→ **What is needed**
Every line containing the string "toLight" should be returned from the records.

→ **Provided data**
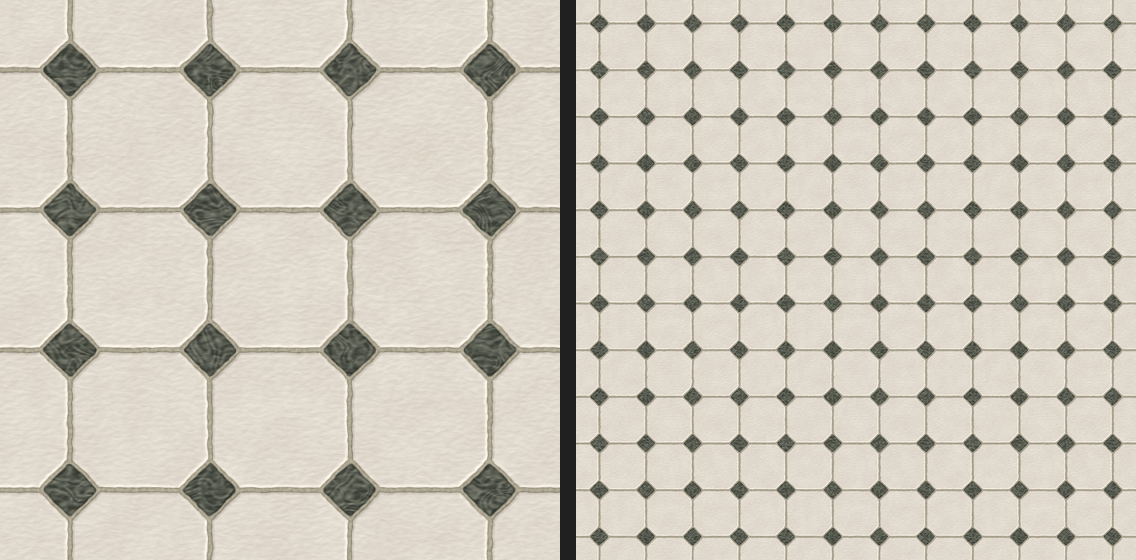
Left, the tile; right, the same tile 3 across and 3 down.
A Shadertoy shader for this pattern:

```glsl
// Cream octagonal stone tiles with dark marbled diamond insets and sunken sandy grout.

vec2 gradientAt(vec2 cell, vec2 period) {
    uvec2 c = uvec2(mod(cell, period));
    uint h = c.x * 1597u + c.y * 51749u + 977u;
    h = (h ^ (h >> 15)) * 73856093u;
    h = (h ^ (h >> 13)) * 19349663u;
    h ^= h >> 16;
    float angle = float(h & 65535u) * 6.28319 / 65536.0;
    return vec2(cos(angle), sin(angle));
}

// Gradient noise that wraps over the unit square
float noise(vec2 uv, vec2 period) {
    vec2 p = uv * period, i = floor(p), f = p - i;
    vec2 u = f * f * f * (f * (f * 6.0 - 15.0) + 10.0);
    vec2 e = vec2(1, 0);
    float a = dot(gradientAt(i, period), f);
    float b = dot(gradientAt(i + e, period), f - e);
    float c = dot(gradientAt(i + e.yx, period), f - e.yx);
    float d = dot(gradientAt(i + 1.0, period), f - 1.0);
    return mix(mix(a, b, u.x), mix(c, d, u.x), u.y);
}

// Offset into the four by four grid, centred on the nearest inset, with worn edges
vec2 insetOffset(vec2 uv) {
    vec2 wobble = vec2(noise(uv, vec2(31, 37)), noise(uv + 0.37, vec2(41, 29)));
    wobble += 0.6 * vec2(noise(uv, vec2(83)), noise(uv + 0.61, vec2(89)));
    return fract(uv * 4.0 + wobble * vec2(0.012, 0.007)) - 0.5;
}

// Signed distances in cell units, negative inside the shape
float octagon(vec2 r) {
    vec2 q = abs(r);
    return max(0.018 - min(q.x, q.y), (0.235 - q.x - q.y) * 0.7071);
}

float diamond(vec2 r) {
    vec2 s = abs(vec2(r.x + r.y, r.x - r.y)) * 0.7071 - 0.115;
    return length(max(s, 0.0)) + min(max(s.x, s.y), 0.0) - 0.025;
}

// Rippled stone grain, stretched sideways
float ripple(vec2 uv) {
    vec2 w = uv + vec2(0.003, 0.005) * noise(uv, vec2(38, 44));
    return noise(w, vec2(62, 124)) + 0.5 * noise(w + 0.23, vec2(118, 210));
}

float edgeHeight(vec2 uv) {
    return 1.0 - smoothstep(-0.022, 0.008, octagon(insetOffset(uv)));
}

void mainImage(out vec4 fragColor, in vec2 fragCoord) {
    vec2 uv = fragCoord / iResolution.xy;
    vec2 r = insetOffset(uv);
    float aa = 4.0 / iResolution.y;
    float tileDist = octagon(r), insetDist = diamond(r);

    // Relief lit from the lower right
    vec2 toLight = vec2(0.0014, -0.0014);
    float bevel = edgeHeight(uv - toLight) - edgeHeight(uv + toLight);
    float grain = ripple(uv);
    float relief = grain - ripple(uv + vec2(0.0007, -0.0018));

    // Cream stone with soft warm clouds and a pale rim
    float clouds = noise(uv, vec2(11, 13)) + 0.6 * noise(uv + 0.19, vec2(29, 33));
    vec3 stone = vec3(0.882, 0.852, 0.807) + vec3(0.018, 0.022, 0.026) * clouds;
    stone += 0.022 * grain + 0.05 * relief;
    stone += 0.03 * smoothstep(-0.035, -0.012, tileDist);
    stone += bevel * (bevel > 0.0 ? 0.12 : 0.17);

    // Sandy grout, darker where the stone shades it
    float sand = noise(uv, vec2(150)) + 0.6 * noise(uv + 0.41, vec2(233));
    vec3 grout = vec3(0.69, 0.665, 0.585) + 0.09 * sand + 0.2 * min(bevel, 0.0);
    grout -= 0.12 * (1.0 - smoothstep(0.0, 0.014, tileDist));

    // Dark marble with swirling pale veins
    vec2 swirl = vec2(noise(uv, vec2(23, 27)), noise(uv + 0.53, vec2(25, 21)));
    vec2 m = uv + 0.02 * swirl;
    float veins = 1.0 - abs(noise(m, vec2(43, 67))) * 3.2;
    float bands = 0.5 + 0.5 * sin(34.0 * noise(m + 0.31, vec2(17, 22)));
    float marbling = 0.45 * clamp(veins, 0.0, 1.0) + 0.35 * bands + 0.35 * grain;
    vec3 marble = mix(vec3(0.24, 0.255, 0.22), vec3(0.5, 0.51, 0.455), clamp(marbling, 0.0, 1.0));
    marble += 0.06 * relief;
    marble *= 1.0 - 0.28 * smoothstep(-0.022, 0.0, insetDist);

    vec3 color = mix(stone, grout, smoothstep(-aa, aa, tileDist));
    color = mix(marble, color, smoothstep(-aa, aa, insetDist));
    fragColor = vec4(clamp(color, 0.0, 1.0), 1.0);
}
```
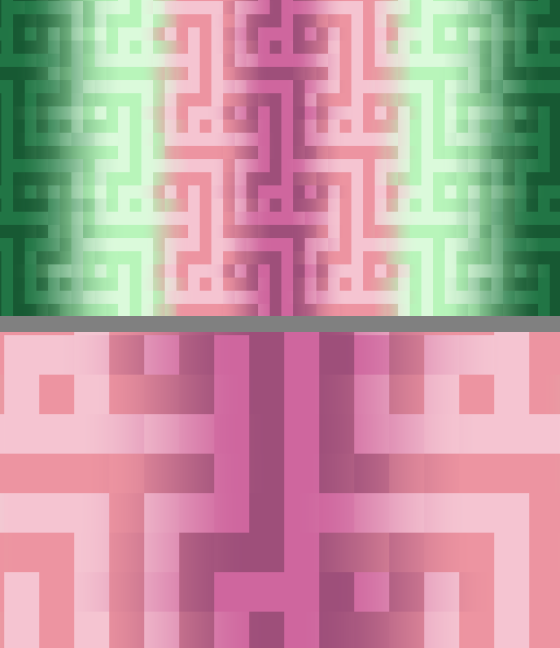
Top, the full canvas; bottom, a detail of the centre.
Write a WebGL 1 fragment shader that draws this pattern.

```glsl
precision highp float;
// Interlocking stepped fret in two tones, shaded by a mirrored green, mint, pink and mauve gradient.

uniform vec2 u_resolution;

const vec2 GRID = vec2(48.0, 24.0);        // cells across and down
const vec2 MOTIF = vec2(6.0, 12.0);        // cells in one motif: 8 columns, 2 down
const float COLUMN_DROP = 6.0;             // offset of every second motif column
const vec2 CENTRE_CELL = vec2(22.88, 11.92);
const float CELL_WEAR = 0.035;             // gradient drift from cell to cell
const float BAND_DRIFT = 0.025;            // gradient drift on the dotted rows

const vec3 LINE_MAUVE = vec3(0.81, 0.40, 0.62);
const vec3 LINE_PINK = vec3(0.96, 0.77, 0.82);
const vec3 LINE_MINT = vec3(0.86, 0.98, 0.86);
const vec3 LINE_GREEN = vec3(0.13, 0.46, 0.27);
const vec3 GROUND_MAUVE = vec3(0.62, 0.31, 0.48);
const vec3 GROUND_PINK = vec3(0.93, 0.58, 0.63);
const vec3 GROUND_MINT = vec3(0.72, 0.96, 0.73);
const vec3 GROUND_GREEN = vec3(0.09, 0.35, 0.20);

float hash(vec2 p) {
  vec3 q = fract(vec3(p.xyx) * 0.1031);
  q += dot(q, q.yzx + 33.33);
  return fract((q.x + q.y) * q.z);
}

// 1 when the cell lies in the inclusive block from lo to hi
float block(vec2 cell, vec2 lo, vec2 hi) {
  vec2 inside = step(lo - 0.5, cell) * step(cell, hi + 0.5);
  return inside.x * inside.y;
}

// Cell within its motif, counted from the upper left
vec2 motifCell(vec2 cell) {
  float column = floor((cell.x + 0.5) / MOTIF.x);
  float drop = COLUMN_DROP * mod(column, 2.0);
  return vec2(cell.x - column * MOTIF.x, mod(cell.y + drop + 0.5, MOTIF.y) - 0.5);
}

// Light path of the fret
float fret(vec2 m) {
  float path = block(m, vec2(0.0, 0.0), vec2(5.0, 0.0));          // top bar
  path = max(path, block(m, vec2(5.0, 0.0), vec2(5.0, 10.0)));    // right post
  path = max(path, block(m, vec2(1.0, 10.0), vec2(5.0, 10.0)));   // bottom bar
  path = max(path, block(m, vec2(1.0, 6.0), vec2(1.0, 10.0)));    // left post
  path = max(path, block(m, vec2(1.0, 6.0), vec2(3.0, 6.0)));     // inner bar
  path = max(path, block(m, vec2(3.0, 2.0), vec2(3.0, 6.0)));     // inner post
  path = max(path, block(m, vec2(0.0, 4.0), vec2(3.0, 4.0)));     // link to the left
  path = max(path, block(m, vec2(3.0, 8.0), vec2(5.0, 8.0)));     // ring top
  path = max(path, block(m, vec2(3.0, 8.0), vec2(3.0, 10.0)));    // ring side
  return max(path, block(m, vec2(1.0, 2.0), vec2(1.0, 2.0)));     // dot
}

vec3 ramp(vec3 mauve, vec3 pink, vec3 mint, vec3 green, float t) {
  vec3 color = mix(mauve, pink, smoothstep(0.03, 0.23, t));
  color = mix(color, mint, smoothstep(0.32, 0.49, t));
  return mix(color, green, smoothstep(0.57, 0.94, t));
}

vec3 cellColor(vec2 cell, float t) {
  cell = mod(cell + 0.5, GRID) - 0.5;
  cell = floor(cell + 0.5);
  vec2 m = motifCell(cell);
  float band = block(m, vec2(0.0, 2.0), vec2(5.0, 2.0))
             + block(m, vec2(0.0, 8.0), vec2(5.0, 8.0));
  t += (hash(cell) - 0.5) * CELL_WEAR - band * BAND_DRIFT;
  vec3 line = ramp(LINE_MAUVE, LINE_PINK, LINE_MINT, LINE_GREEN, t);
  vec3 ground = ramp(GROUND_MAUVE, GROUND_PINK, GROUND_MINT, GROUND_GREEN, t);
  return mix(ground, line, fret(m));
}

void main() {
  vec2 uv = gl_FragCoord.xy / u_resolution;
  float t = abs(2.0 * uv.x - 1.0);
  vec2 p = (uv - 0.5) * vec2(1.0, -1.0) * GRID + CENTRE_CELL;

  // Blend the four nearest cells over one pixel for smooth edges
  vec2 corner = floor(p - 0.5);
  vec2 pixel = GRID / u_resolution;
  vec2 w = clamp((fract(p - 0.5) - 0.5) / pixel + 0.5, 0.0, 1.0);
  vec3 upper = mix(cellColor(corner, t), cellColor(corner + vec2(1.0, 0.0), t), w.x);
  vec3 lower = mix(cellColor(corner + vec2(0.0, 1.0), t), cellColor(corner + 1.0, t), w.x);
  gl_FragColor = vec4(mix(upper, lower, w.y), 1.0);
}
```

→ **Your solution**
    vec2 toLight = vec2(0.0014, -0.0014);
    float bevel = edgeHeight(uv - toLight) - edgeHeight(uv + toLight);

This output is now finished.